Analogy: Math and Cooking

If we had a recipe for pie, there's a few things we might expect. If we doubled the ingredients, we'd probably get double the pie. But if we took the ingredients and cooked them separately, we wouldn't expect to put them together and get our pie back. You can't bake the eggs, flour, and sugar in separate ovens and plop them together at the end.

In math, we can get misleading intuitions about what can (or can't) be rearranged.

After learning addition, we've memorized facts like 2 + 4 = 6. But this might stray into the idea that "whenever I see 2 and 4, I can simplify to 6".

Although 2 + 4 = 6, but "baked(2) + baked(4)" is not "baked(6)". Baking unmixed ingredients in the exponential oven we get:

$2^2 + 4^2 \neq 6^2$

We can only confidently say:

$(2 + 4)^2 = 6^2$

We combine the ingredients, then bake the result. Exponents, like baking an apple pie, modify the original ingredients so they can't be easily combined later. While we might recognize the original 2 and 4, they aren't directly available. Two baked pies can't be smashed together to consolidate the filling.

This confusion gummed me up in calculus, when learning derivatives (the bad boy of baking).

In algebra, we internalize rules like:

\displaystyle{x^2 \cdot x^4 = x^6}

But our intuition leads us astray when we get to the derivative.

\displaystyle{\frac{d}{dx}(x^2) \cdot \frac{d}{dx}(x^4) \neq \frac{d}{dx}x^6}


\displaystyle{2x \cdot 4x^3 \neq 6x^5 }

Raw polynomials can be multiplied, but the derivatives of multiplied polynomials can't be rearranged so easily. Multiplication makes functions interact in a way that makes taking the derivative more complex:

Working through the Product Rule we get:

\displaystyle{\frac{d}{dx}(x^2 \cdot x^4) = (\frac{d}{dx}x^2)x^4 + (\frac{d}{dx}x^4)x^2 = (2x)x^4 + (4x^3)x^2 = 6x^5}

When learning Calculus, I was confused how standard interactions (like multiplication) needed special handling. I thought I was done learning new rules for "arithmetic".

But no: functions, when multiplied, interact in funky ways. See how each side grows its own sliver of area (df * g and dg * f)? The functions being multiplied are "baked together" and the overall effect depends on them both, simultaneously.
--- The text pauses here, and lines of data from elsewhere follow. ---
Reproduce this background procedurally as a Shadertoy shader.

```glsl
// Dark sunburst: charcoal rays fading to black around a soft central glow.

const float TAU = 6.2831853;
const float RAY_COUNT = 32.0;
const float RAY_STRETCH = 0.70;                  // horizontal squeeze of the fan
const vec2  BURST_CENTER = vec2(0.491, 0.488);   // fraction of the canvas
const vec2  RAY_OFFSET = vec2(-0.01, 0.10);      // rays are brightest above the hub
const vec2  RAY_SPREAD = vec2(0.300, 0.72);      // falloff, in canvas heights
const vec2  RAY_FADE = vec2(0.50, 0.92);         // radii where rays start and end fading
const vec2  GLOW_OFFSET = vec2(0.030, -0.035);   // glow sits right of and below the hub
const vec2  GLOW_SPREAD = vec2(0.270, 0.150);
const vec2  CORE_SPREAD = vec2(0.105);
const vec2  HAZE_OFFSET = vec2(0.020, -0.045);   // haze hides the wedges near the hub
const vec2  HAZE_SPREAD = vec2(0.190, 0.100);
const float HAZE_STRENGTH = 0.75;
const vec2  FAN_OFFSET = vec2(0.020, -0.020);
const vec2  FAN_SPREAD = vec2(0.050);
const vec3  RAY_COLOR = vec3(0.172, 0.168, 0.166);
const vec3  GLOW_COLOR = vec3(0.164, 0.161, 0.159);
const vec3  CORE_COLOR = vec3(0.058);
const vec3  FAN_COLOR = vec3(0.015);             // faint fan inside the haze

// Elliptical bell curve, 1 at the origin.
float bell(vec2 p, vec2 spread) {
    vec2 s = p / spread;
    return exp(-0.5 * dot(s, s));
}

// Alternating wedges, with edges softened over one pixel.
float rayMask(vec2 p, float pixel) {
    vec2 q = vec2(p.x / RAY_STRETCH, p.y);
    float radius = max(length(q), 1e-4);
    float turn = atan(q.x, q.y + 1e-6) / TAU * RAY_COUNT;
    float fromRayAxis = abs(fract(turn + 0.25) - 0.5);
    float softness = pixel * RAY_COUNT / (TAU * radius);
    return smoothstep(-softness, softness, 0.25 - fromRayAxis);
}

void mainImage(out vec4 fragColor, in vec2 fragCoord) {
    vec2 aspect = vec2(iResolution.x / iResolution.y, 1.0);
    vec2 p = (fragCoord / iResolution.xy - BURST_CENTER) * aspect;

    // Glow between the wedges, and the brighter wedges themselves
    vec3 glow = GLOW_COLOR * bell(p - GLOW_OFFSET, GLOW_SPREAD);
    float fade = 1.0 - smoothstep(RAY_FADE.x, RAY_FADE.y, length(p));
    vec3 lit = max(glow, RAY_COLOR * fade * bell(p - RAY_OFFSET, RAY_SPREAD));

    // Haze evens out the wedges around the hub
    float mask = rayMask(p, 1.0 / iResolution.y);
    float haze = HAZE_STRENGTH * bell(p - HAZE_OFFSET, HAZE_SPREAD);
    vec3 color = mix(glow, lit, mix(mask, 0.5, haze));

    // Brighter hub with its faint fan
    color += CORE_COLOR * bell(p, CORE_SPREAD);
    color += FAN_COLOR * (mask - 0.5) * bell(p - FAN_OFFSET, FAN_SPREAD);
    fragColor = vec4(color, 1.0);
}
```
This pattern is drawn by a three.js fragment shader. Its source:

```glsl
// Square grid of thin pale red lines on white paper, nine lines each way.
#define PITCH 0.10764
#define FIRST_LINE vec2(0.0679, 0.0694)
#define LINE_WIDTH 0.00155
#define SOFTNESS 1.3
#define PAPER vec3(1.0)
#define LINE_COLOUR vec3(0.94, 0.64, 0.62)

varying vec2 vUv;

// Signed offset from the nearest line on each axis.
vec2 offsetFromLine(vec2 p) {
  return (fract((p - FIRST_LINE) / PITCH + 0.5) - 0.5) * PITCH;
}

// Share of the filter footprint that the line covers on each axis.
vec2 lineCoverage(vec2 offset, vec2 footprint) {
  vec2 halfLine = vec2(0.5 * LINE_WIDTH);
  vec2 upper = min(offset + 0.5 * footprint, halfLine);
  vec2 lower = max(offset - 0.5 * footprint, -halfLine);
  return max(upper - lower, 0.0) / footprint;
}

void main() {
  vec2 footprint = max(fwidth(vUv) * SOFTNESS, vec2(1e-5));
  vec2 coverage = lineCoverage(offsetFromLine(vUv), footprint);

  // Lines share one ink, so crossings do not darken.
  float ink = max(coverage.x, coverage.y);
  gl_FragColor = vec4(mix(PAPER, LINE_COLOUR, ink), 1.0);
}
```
We can't examine them in isolation (e.g., df or dg by itself).

Now, there are setups when the inputs can be processed separately and combined later (linear algebra). The cooking equivalent might be a smoothie: An apple/banana smoothie mixed with a peach/mango smoothie is the same as blending all ingredients in the beginning.

A common assumption is that operations are usually linear, but $\sin(a + b) \not= \sin(a) + \sin(b)$ and $(a + b)^2 \not= a^2 + b^2$. Sorry, we have to carefully cook the ingredients if we want the math to taste right.

When our intuition for a math rule doesn't make sense, ask "Are we making a pie, or a smoothie?"

Other Posts In This Series

  1. Developing Your Intuition For Math
  2. Why Do We Learn Math?
  3. How to Develop a Mindset for Math
  4. Learning math? Think like a cartoonist.
  5. Math As Language: Understanding the Equals Sign
  6. Avoiding The Adjective Fallacy
  7. Finding Unity in the Math Wars
  8. Brevity Is Beautiful
  9. Learn Difficult Concepts with the ADEPT Method
  10. Intuition, Details and the Bow/Arrow Metaphor
  11. Learning To Learn: Intuition Isn't Optional
  12. Learning To Learn: Embrace Analogies
  13. Learning To Learn: Pencil, Then Ink
  14. Learning to Learn: Math Abstraction
  15. Learning Tip: Fix the Limiting Factor
  16. Honest and Realistic Guides for Learning
  17. Empathy-Driven Mathematics
  18. Studying a Course (Machine Learning) with the ADEPT Method
  19. Math and Analogies
  20. Colorized Math Equations
  21. Analogy: Math and Cooking
  22. Learning Math (Mega Man vs. Tetris)